I have 350 games of which I've never played 51. My other test subject has 198 games, which he has played an average of 11.6 times each, but he has a CFM of 1.18. Why is that? Well, it turns out that the gentleman is a Magic: the Gathering player who plays LOTS and LOTS of Magic. So his mean plays per game is very much distorted by that. Of his 198 games, he hasn't ever played 113 of them. So my collection much more accurately matches what I play.

I like this number. It feels beautiful. Comments?

BTW, the stats with these numbers in are hosted at More on that tomorrow.


Jason said...

Sounds good. Looking forward to seeing how the new metric affects my game playing. I know I've got a few games that really never see play. But how do I get rid of that copy of Triominoes?

Chris said...

Given the design goals (incentive to play all games, incentive to play least-played games), I would probably lean toward something like the geometric mean of the plays. For example, if you have a game with 1 play and a game with 5 plays, you get more benefit from playing the game with 1 play than the game with 5 plays.

The problem with the geometric mean is accounting for zeroes. You could use a "forgiveness model" like you described, or you could substitute a small value such as 1/10 for every 0. Of course, you could use different values than 1/10, but I chose that because a game with 10 plays would "cancel out" a game with 0 plays, as in your forgiveness model.

Sean Ross said...

Expansions are currently included in the Friendless metric but many poeple, including me, don't record games played for expansions, so the metric becomes skewed in our case. Would it be possible to exclude expansions from the calculation?

Jason said...

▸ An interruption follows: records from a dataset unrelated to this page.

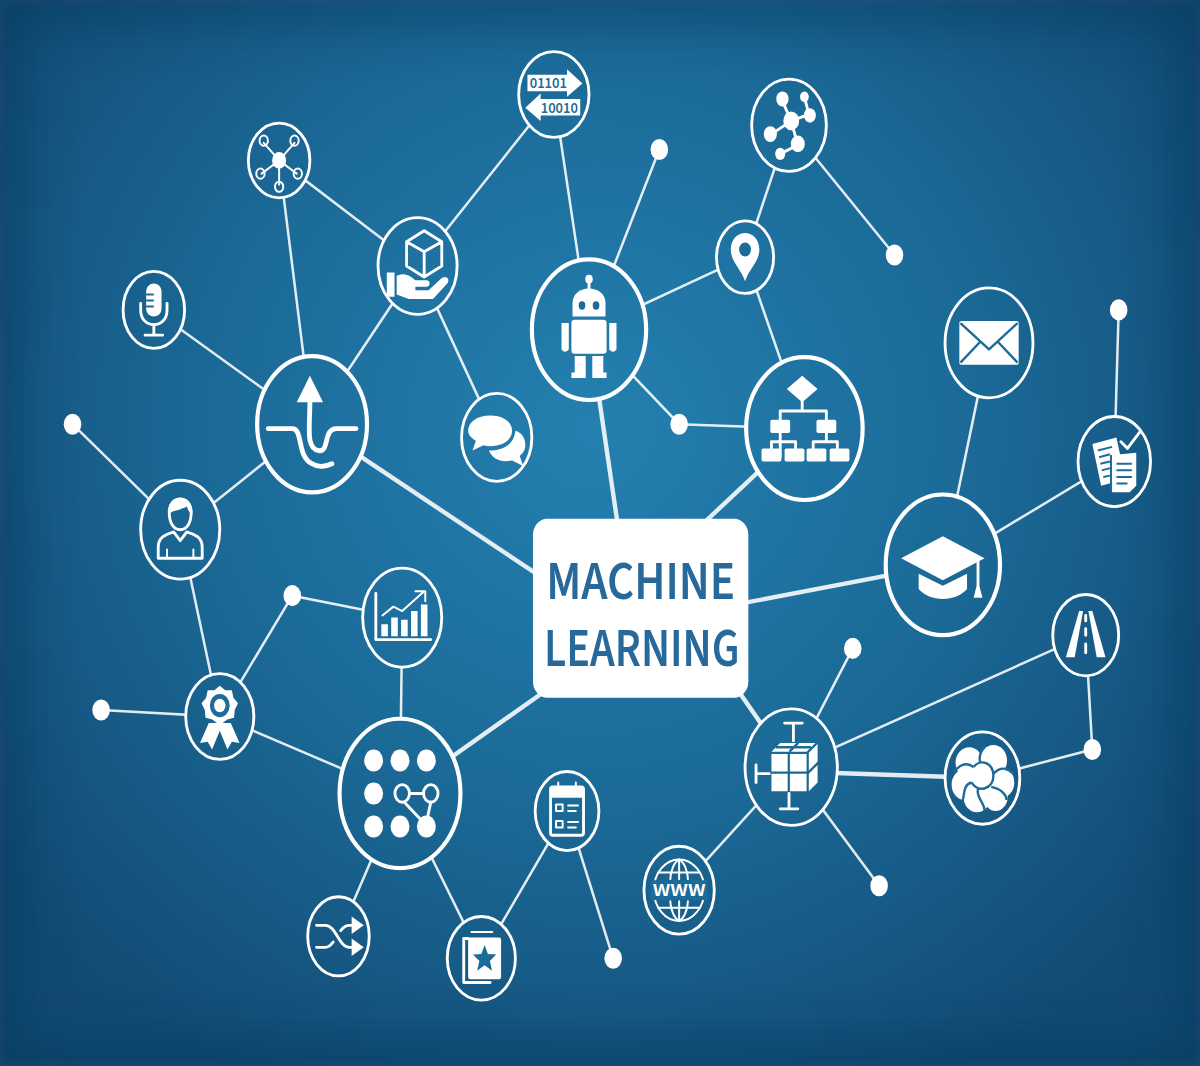
<!DOCTYPE html>
<html lang="en">
<head>
<meta charset="utf-8">
<title>Machine Learning network</title>
<link rel="stylesheet" href="https://fonts.googleapis.com/css2?family=Source+Sans+3:wght@600&amp;display=swap">
<style>
:root{--glow:#2480b0;--mid:#1b6a98;--deep:#124a73;--edge:#0c3557;--ink:#fff;--blue:#1c6b99;--title:#27699a}
*{box-sizing:border-box}
html,body{margin:0;width:1200px;height:1066px;overflow:hidden;background:var(--deep)}
.network{display:block;width:1200px;height:1066px}
.stop-glow{stop-color:var(--glow)}
.stop-mid{stop-color:var(--mid)}
.stop-deep{stop-color:var(--deep)}
.vignette{fill:none;stroke:var(--edge);stroke-width:16;opacity:.65}
.links{fill:none;stroke:var(--ink);stroke-width:1.15;opacity:.88}
.links .spoke{stroke-width:2}
.discs{fill:url(#backdrop);stroke:var(--ink);stroke-width:1.3}
.discs .major{stroke-width:1.9}
.ends{fill:var(--ink)}
.solid{fill:var(--ink);stroke:none}
.line{fill:none;stroke:var(--ink);stroke-width:1.3;stroke-linecap:round;stroke-linejoin:round}
.cut{fill:var(--blue);stroke:none}
.cutline{fill:none;stroke:var(--blue);stroke-width:1.1;stroke-linejoin:round}
.fine{stroke-width:.9}
.bold{stroke-width:2.2}
.hub{fill:var(--ink)}
.title{font-family:"Source Sans 3","Open Sans",sans-serif;font-weight:600;font-size:25.5px;fill:var(--title)}
.tiny{font-family:"Source Sans 3","Open Sans",sans-serif;font-weight:600;font-size:8px;fill:var(--ink)}
.binary{font-family:"Source Sans 3","Open Sans",sans-serif;font-weight:600;font-size:7px;fill:var(--blue)}
</style>
</head>
<body>
<svg class="network" viewBox="0 0 546 485" preserveAspectRatio="none" role="img" aria-label="Machine Learning at the centre of a network of icons">
  <defs>
    <radialGradient id="backdrop" gradientUnits="userSpaceOnUse" cx="270" cy="195" r="340">
      <stop class="stop-glow" offset="0"/>
      <stop class="stop-mid" offset=".5"/>
      <stop class="stop-deep" offset="1"/>
    </radialGradient>
    <filter id="soften" x="-10%" y="-10%" width="120%" height="120%"><feGaussianBlur stdDeviation="12"/></filter>
    <ellipse id="end" rx="4" ry="4.8"/>
    <ellipse id="bead" rx="4.3" ry="5"/>
    <rect id="leaf" x="-4.5" y="-3" width="9" height="6" rx=".8"/>
  </defs>

  <rect width="546" height="485" fill="url(#backdrop)"/>
  <rect class="vignette" width="546" height="485" filter="url(#soften)"/>

  <g class="links">
    <path d="M142 193 127 73 190 121 252 43 268 150M226 199 190 121 142 193 70 141M142 193 82 241 33 193M82 241 100 326 46 323M100 326 133 271 183 281 182 361 100 326M154 426 182 361 219 436 258 369 279 436"/>
    <path d="M300 68 268 150 339 117 359 57 407 116M268 150 309 193 366 195 339 117"/>
    <path d="M450 156 429 257 507 210 509 141M388 295 360 349 400 403M309 405 360 349 494 289 497 341 447 354"/>
    <path class="spoke" d="M142 193 250 265M268 150 282 245M366 195 318 240M429 257 335 275M182 361 250 313M335 313 360 349M360 351 447 354"/>
  </g>

  <g class="discs">
    <ellipse cx="252" cy="43" rx="16" ry="19.5"/>
    <ellipse cx="127" cy="73" rx="14" ry="17"/>
    <ellipse cx="190" cy="121" rx="18" ry="22"/>
    <ellipse cx="70" cy="141" rx="14" ry="17.5"/>
    <ellipse cx="226" cy="199" rx="16" ry="20"/>
    <ellipse cx="359" cy="57" rx="17" ry="21"/>
    <ellipse cx="339" cy="117" rx="13" ry="16.5"/>
    <ellipse cx="450" cy="156" rx="20" ry="25"/>
    <ellipse cx="507" cy="210" rx="16.5" ry="20.5"/>
    <ellipse cx="494" cy="289" rx="15" ry="18.5"/>
    <ellipse cx="447" cy="354" rx="17" ry="21"/>
    <ellipse cx="360" cy="349" rx="21" ry="26.5"/>
    <ellipse cx="309" cy="405" rx="16" ry="20"/>
    <ellipse cx="258" cy="369" rx="14.5" ry="18"/>
    <ellipse cx="219" cy="436" rx="15.5" ry="19"/>
    <ellipse cx="154" cy="426" rx="14" ry="18"/>
    <ellipse cx="100" cy="326" rx="15.5" ry="19.5"/>
    <ellipse cx="183" cy="281" rx="18" ry="22.5"/>
    <ellipse cx="82" cy="241" rx="18" ry="22.5"/>
    <ellipse class="major" cx="142" cy="193" rx="25" ry="31"/>
    <ellipse class="major" cx="268" cy="150" rx="26" ry="32"/>
    <ellipse class="major" cx="366" cy="195" rx="26.5" ry="32.5"/>
    <ellipse class="major" cx="429" cy="257" rx="26" ry="32"/>
    <ellipse class="major" cx="182" cy="361" rx="27.5" ry="34"/>
  </g>

  <g class="ends">
    <use href="#end" x="33" y="193"/><use href="#end" x="46" y="323"/><use href="#end" x="133" y="271"/>
    <use href="#end" x="300" y="68"/><use href="#end" x="407" y="116"/><use href="#end" x="309" y="193"/>
    <use href="#end" x="509" y="141"/><use href="#end" x="497" y="341"/><use href="#end" x="388" y="295"/>
    <use href="#end" x="400" y="403"/><use href="#end" x="279" y="436"/>
  </g>

  <g id="binary-arrows" transform="translate(252 43)">
    <path class="solid" d="M-12-9H6v-2.500L13-5 6 1V-1.500H-12zM12 2H-6V-.5L-13 6-6 12V9.500H12z"/>
    <text class="binary" x="-11" y="-2.800" textLength="17" lengthAdjust="spacingAndGlyphs">01101</text>
    <text class="binary" x="-6" y="8.200" textLength="17" lengthAdjust="spacingAndGlyphs">10010</text>
  </g>

  <g id="hub-spokes" transform="translate(127 73)">
    <path class="line fine" d="M0 0-7-8M0 0 7-8M0 0-8 6M0 0 8 6M0 0V11"/>
    <ellipse class="solid" rx="3.200" ry="3.800"/>
    <g class="line fine"><ellipse cx="-7" cy="-9" rx="1.900" ry="2.300"/><ellipse cx="7" cy="-9" rx="1.900" ry="2.300"/><ellipse cx="-8.500" cy="6" rx="1.900" ry="2.300"/><ellipse cx="8.500" cy="6" rx="1.900" ry="2.300"/><ellipse cy="12" rx="1.900" ry="2.300"/></g>
  </g>

  <g id="box-in-hand" transform="translate(190 121)">
    <path class="line" d="M3-16 11-11V0L3 5-5 0V-11zM-5-11 3-6.500 11-11M3-6.500V5"/>
    <path class="solid" d="M-14 3h3.500v11H-14zM-9.500 4.500C-6 3-4 4-1 6.500H4c2 0 2 3 0 3H-1V11H5L11 5.500c2-1.500 4 .5 2.500 2.500L7 15H-4L-9.500 13z"/>
  </g>

  <g id="microphone" transform="translate(70 141)">
    <rect class="solid" x="-3.500" y="-12" width="7" height="15" rx="3.500"/>
    <path class="cutline fine" d="M-3.500-7H0M-3.500-4.300H0M-3.500-1.600H0"/>
    <path class="line" d="M-6-3V0C-6 9 6 9 6 0V-3M0 7V11.500M-4 11.500H4"/>
  </g>

  <g id="speech-bubbles" transform="translate(226 199)">
    <path class="solid" d="M-3-10C3-10 7-7 7-3S3 4-3 4q-2 0-3-.4L-11 6l1.500-4.500C-12 0-13-1.500-13-3-13-7-9-10-3-10z"/>
    <path class="solid" d="M8.500-3C12-2 13 1 13 3.500S12 7 10.500 8.500L12 13 7 10.500C2 11.500-2 10-3.500 6 3 6 8 3 8.500-3z"/>
  </g>

  <g id="molecule" transform="translate(359 57)">
    <path class="line" d="M-3-11 1-2-8 4M1-2 9-5M1-2 4 9-4 13M9-5 7-13"/>
    <g class="solid"><ellipse cx="1" cy="-2" rx="3.600" ry="4.300"/><ellipse cx="-3" cy="-12" rx="2.800" ry="3.400"/><ellipse cx="-8.500" cy="4" rx="3" ry="3.600"/><ellipse cx="9.500" cy="-4.500" rx="2.700" ry="3.300"/><ellipse cx="4" cy="8.500" rx="3.200" ry="3.800"/><ellipse cx="-4" cy="13" rx="2.300" ry="2.800"/><ellipse cx="7" cy="-13" rx="2" ry="2.400"/></g>
  </g>

  <g id="map-pin" transform="translate(339 117)">
    <path class="solid" d="M0 11C-2 5-6.500 2-6.500-3.500-6.500-8-3.500-11 0-11S6.500-8 6.500-3.500C6.500 2 2 5 0 11z"/>
    <ellipse class="cut" cy="-3.500" rx="2.700" ry="3.200"/>
  </g>

  <g id="envelope" transform="translate(450 156)">
    <rect class="solid" x="-13.500" y="-10" width="27" height="20" rx="1"/>
    <path class="cutline" stroke-width="1.500" d="M-13-9 0 3 13-9M-13 9-4-.5M13 9 4-.5"/>
  </g>

  <g id="checked-papers" transform="translate(507 210)">
    <path class="solid" d="M-10-8 1-11 5 8-6 11z"/>
    <path class="solid" d="M-1-3 10-4V11L7 14H-1z"/>
    <path class="cutline fine" d="M-7.500-5-1-6.700M-6.900-2-2-3.300M-6.300 1-2 0M-5.700 4-2 3M-5 7-2 6.400M-1.500-3V13M1 1H8M1 4H8M1 7H8M1 10H6"/>
    <path class="line" d="M3-9 6-6 12-14"/>
  </g>

  <g id="road" transform="translate(494 289)">
    <path class="solid" d="M-3-11H-1.200L-5 10H-9zM1.200-11H3L9 10H5z"/>
    <path class="line" d="M0-9V-6.500M0-3V0M0 4V8"/>
  </g>

  <g id="neural-cluster" transform="translate(447 354)">
    <g class="solid"><ellipse cx="-6" cy="-7" rx="6.200" ry="7"/><ellipse cx="5" cy="-8" rx="6.200" ry="7"/><ellipse cx="-8" cy="3" rx="6" ry="7"/><ellipse cx="8.500" cy="2" rx="6" ry="7"/><ellipse cx="-2.500" cy="9" rx="6" ry="6.500"/><ellipse cx="6" cy="8.500" rx="5.500" ry="6.500"/><ellipse rx="6" ry="7"/></g>
    <path class="cutline" d="M-4-5C-1-9 5-7 5-1S-2 7-5 2M-4-5C-8-8-11-5-13-3M-1-7C-2-11 0-13 1-14M5-2C9-6 12-4 14-2M4 4C9 5 11 8 11 10M-2 5C-3 9 1 11 1 15M-5 2C-9 3-8 8-9 10"/>
  </g>

  <g id="data-cubes" transform="translate(360 349)">
    <path class="solid" d="M-9-7-5-11H11L7-7zM-9-6H-1.600V2H-9zM-.6-6H7V2H-.6zM-9 3H-1.600V11H-9zM-.6 3H7V11H-.6zM8-6.500 12-10.500V-2.500L8 1.500zM8 3 12-1V7L8 11z"/>
    <path class="cutline" d="M-.8-7 3.200-11M-7-9H9"/>
    <path class="line" stroke-width="1.600" d="M1-12V-20M-3-20H5M-10 3H-16M-16-1V7M-1 12V19M-5 19H3"/>
  </g>

  <g id="web-globe" transform="translate(309 405)">
    <g class="line fine"><ellipse rx="11.500" ry="14"/><path d="M0-14V-5M0 5V14M-9.500-8H9.500M-9.500 8H9.500M-4-5C-4-9-2-13 0-14 2-13 4-9 4-5M-4 5C-4 9-2 13 0 14 2 13 4 9 4 5"/></g>
    <rect class="cut" x="-13" y="-4.500" width="26" height="9"/>
    <text class="tiny" x="-12" y="2.800" textLength="24" lengthAdjust="spacingAndGlyphs">WWW</text>
  </g>

  <g id="checklist" transform="translate(258 369)">
    <rect class="line" x="-7.500" y="-11" width="15" height="22" rx="1"/>
    <path class="solid" d="M-7.500-11H7.500V-6H-7.500z"/>
    <path class="line fine" d="M-5-3H-2V0H-5zM-5 4.500H-2V7.500H-5zM.5-2.500H5M.5 0H4M.5 5H5M.5 7.500H4M-4-13V-10M4-13V-10"/>
  </g>

  <g id="star-cards" transform="translate(219 436)">
    <path class="line" d="M-6-9H-8V11H4"/>
    <path class="line fine" d="M-4.500-12H5"/>
    <rect class="solid" x="-6" y="-9.500" width="15" height="19" rx="1"/>
    <path class="cut" d="M1.500-6 3-2 6.800-1.700 3.900 1.200 4.900 5.700 1.500 3.200-1.900 5.700-.9 1.200-3.800-1.700 0-2z"/>
  </g>

  <g id="shuffle" transform="translate(154 426)">
    <path class="line" stroke-width="1.700" d="M-10-5H-6C-1-5 0 5 5 5H7M-10 5H-6C-4.500 5-3.400 4-2.400 2.600M1-2.600C2-4 3.200-5 5-5H7"/>
    <path class="solid" d="M6-9 11.500-5 6-1zM6 1 11.500 5 6 9z"/>
  </g>

  <g id="award-rosette" transform="translate(100 326)">
    <path class="solid" d="M-5 3-9 12-5.500 11.500-3.500 15 0 6.500 3.500 15 5.500 11.500 9 12 5 3z"/>
    <path class="solid" d="M0-14 2.500-12 5.500-12 6.200-8.600 8.300-6 6.800-3 6.500.5 3.400 1.400 0 4-3.400 1.400-6.500.5-6.800-3-8.300-6-6.200-8.600-5.500-12-2.500-12z"/>
    <ellipse class="cut" cy="-5" rx="4.500" ry="5.300"/>
    <ellipse class="solid" cy="-5" rx="2.600" ry="3.100"/>
  </g>

  <g id="growth-chart" transform="translate(183 281)">
    <path class="line" d="M-12-11V10H13"/>
    <path class="solid" d="M-9.500 3H-6.500V8.500H-9.500zM-5 0H-2V8.500H-5zM-.5 1H2.500V8.500H-.5zM4-3H7V8.500H4zM8.500-6H11.500V8.500H8.500z"/>
    <path class="line fine" d="M-9-1-4-5 0-3 10-12M6-12H10.500V-7.500"/>
  </g>

  <g id="person" transform="translate(82 241)">
    <path class="line" stroke-width="1.500" d="M-5-8C-5-16 5-16 5-8 5-3 3 0 0 0S-5-3-5-8zM-10 13V8C-10 3-6 2-3 1L0 5 3 1C6 2 10 3 10 8V13z"/>
    <path class="solid" d="M-5.400-7C-6.500-17 6.500-17 5.400-7 4-8 3.500-9 3-10.500-1-8.500-3-9-5.400-7z"/>
    <path class="line fine" d="M-6 13V9M6 13V9"/>
  </g>

  <g id="detour-arrow" transform="translate(142 193)">
    <path class="line bold" d="M-20 2H-9C-4 2-7 15 0 18 3 20 7 19 9 18M20 2H11C5 2 8 13 3 12-3 11-1 1-1-10"/>
    <path class="solid" d="M-7-10-1-22 5-10z"/>
  </g>

  <g id="robot" transform="translate(268 150)">
    <path class="line" stroke-width="1.600" d="M0-18V-23"/>
    <ellipse class="solid" cy="-23" rx="1.700" ry="2"/>
    <path class="solid" d="M-7.500-6V-12C-7.500-21 7.500-21 7.500-12V-6z"/>
    <ellipse class="cut" cx="-3.200" cy="-11" rx="1.500" ry="1.900"/><ellipse class="cut" cx="3.200" cy="-11" rx="1.500" ry="1.900"/>
    <rect class="solid" x="-8" y="-4.500" width="16" height="15.500" rx="1.500"/>
    <path class="solid" d="M-12.500-3H-9.200V9Q-11 11-12.500 9zM9.200-3H12.500V9Q11 11 9.200 9zM-6.500 12H-1.500V22H-8V19.500H-6.500zM1.500 12H6.500V19.500H8V22H1.500z"/>
  </g>

  <g id="decision-tree" transform="translate(366 195)">
    <path class="line" d="M-1-17V-8M-11-4V-8H10V-4M-11 0V13M-15 10V6H-4V11M10 0V6M4 11V6H15V11"/>
    <g class="solid">
      <path d="M-1-24 6-18-1-12-8-18z"/>
      <use href="#leaf" x="-11" y="-1"/><use href="#leaf" x="10" y="-1"/>
      <use href="#leaf" x="-15" y="12"/><use href="#leaf" x="-4.500" y="12"/><use href="#leaf" x="5.500" y="12"/><use href="#leaf" x="16" y="12"/>
    </g>
  </g>

  <g id="graduation-cap" transform="translate(429 257)">
    <path class="solid" d="M0-13 19-3 0 7-19-3zM-11 4 0 9.500 11 4V11C6 17-6 17-11 11z"/>
    <path class="line" stroke-width="1.600" d="M16-2V9"/>
    <path class="solid" d="M16 7 18 15H14z"/>
  </g>

  <g id="pattern-dots" transform="translate(182 361)">
    <g class="solid">
      <use href="#bead" x="-12" y="-15"/><use href="#bead" x="0" y="-15"/><use href="#bead" x="12" y="-15"/>
      <use href="#bead" x="-12" y="0"/><use href="#bead" x="-12" y="15"/><use href="#bead" x="0" y="15"/><use href="#bead" x="12" y="15"/>
    </g>
    <g class="line"><ellipse cx="1" rx="3.300" ry="4"/><ellipse cx="14" rx="3.300" ry="4"/><path d="M4.500 0H10.500M14 4 12.500 11M2 4 9.500 12"/></g>
  </g>

  <g id="hub">
    <rect class="hub" x="242.500" y="236" width="98" height="81.500" rx="6.500" ry="7.500"/>
    <text class="title" x="248.500" y="272.500" textLength="86" lengthAdjust="spacingAndGlyphs">MACHINE</text>
    <text class="title" x="247.500" y="303" textLength="89" lengthAdjust="spacingAndGlyphs">LEARNING</text>
  </g>
</svg>
</body>
</html>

I'm one of those people who do not record expansions played. Err, well 90% of the time, but if I play a different Power Grid (or Age of Steam) map, I record the play there. If I play Carcassonne, I do not record which expansions I played with.

When I go to this page:
I don't want those numbers to be different if I was to record the expansion and the main game. If I record a play of 0.10 for the expansion it will not up that number, but will up in a list of games played on that day, with a quantity of zero.

So my question is, how will that work with the friendless metric?

Jason said...

Here is a tinyurl for the link I tried to include in my last reply.

Maria said...

Not being a board game geek (and neither is Mr Coffee for that matter) we've been discussing more recently how many board games never get played by geeks such as yourself. Over at Mr Coffee's place, there's only one that we haven't played together, Trivial Pursuit, but then our collection numbers fewer than 10. I'm not a big fan of that edition of Trivial Pursuit as I suspect the questions have aged a bit.

Instead, being booklovers, Mr Coffee and I count books that haven't got read yet. And oh what a number that is! I can say, Friendless, you're doing well. COmparative to bookish people who've got many books they haven't read. And compile lists to shame hemselves into picking them up and reading them.

Friendless said...

Jason, I can't solve the Triominos problem. I can only highlight it.

Chris, the geometric mean is a good idea too. I've been thinking about my model during the night, and I've decided I like the percentage as well - I might keep the percentage values around and call them "utilisation".

Sean, why don't you record plays for expansions? I have a lot of expansions (for Runebound for example) and want to know the same things about them as I do for normal games. At the moment I don't have the facility to change the calculations for particular users, but I think I do handle expansions quite nicely. The downside of my handling is that the numbers on BGG and the numbers on extended stats can't match.

Jason, for finding plays in a month I just screenscrape from the BGG pages, so if they appear there they'll appear in my stats.

Maria, yes, I have the same problem with books, and CDs, and DVDs.

Maria said...

It's good to know we're not alone.

Brian said...


A while ago I was playing with a variant of this (in Excel) that basically allowed for fractional steps. (Instead of getting 1 game forgiven at 10 plays, you'd get log_n(plays) forgiven (assuming plays >= 1). Various values of N were interesting, but it seems fairly close to what you ended up with.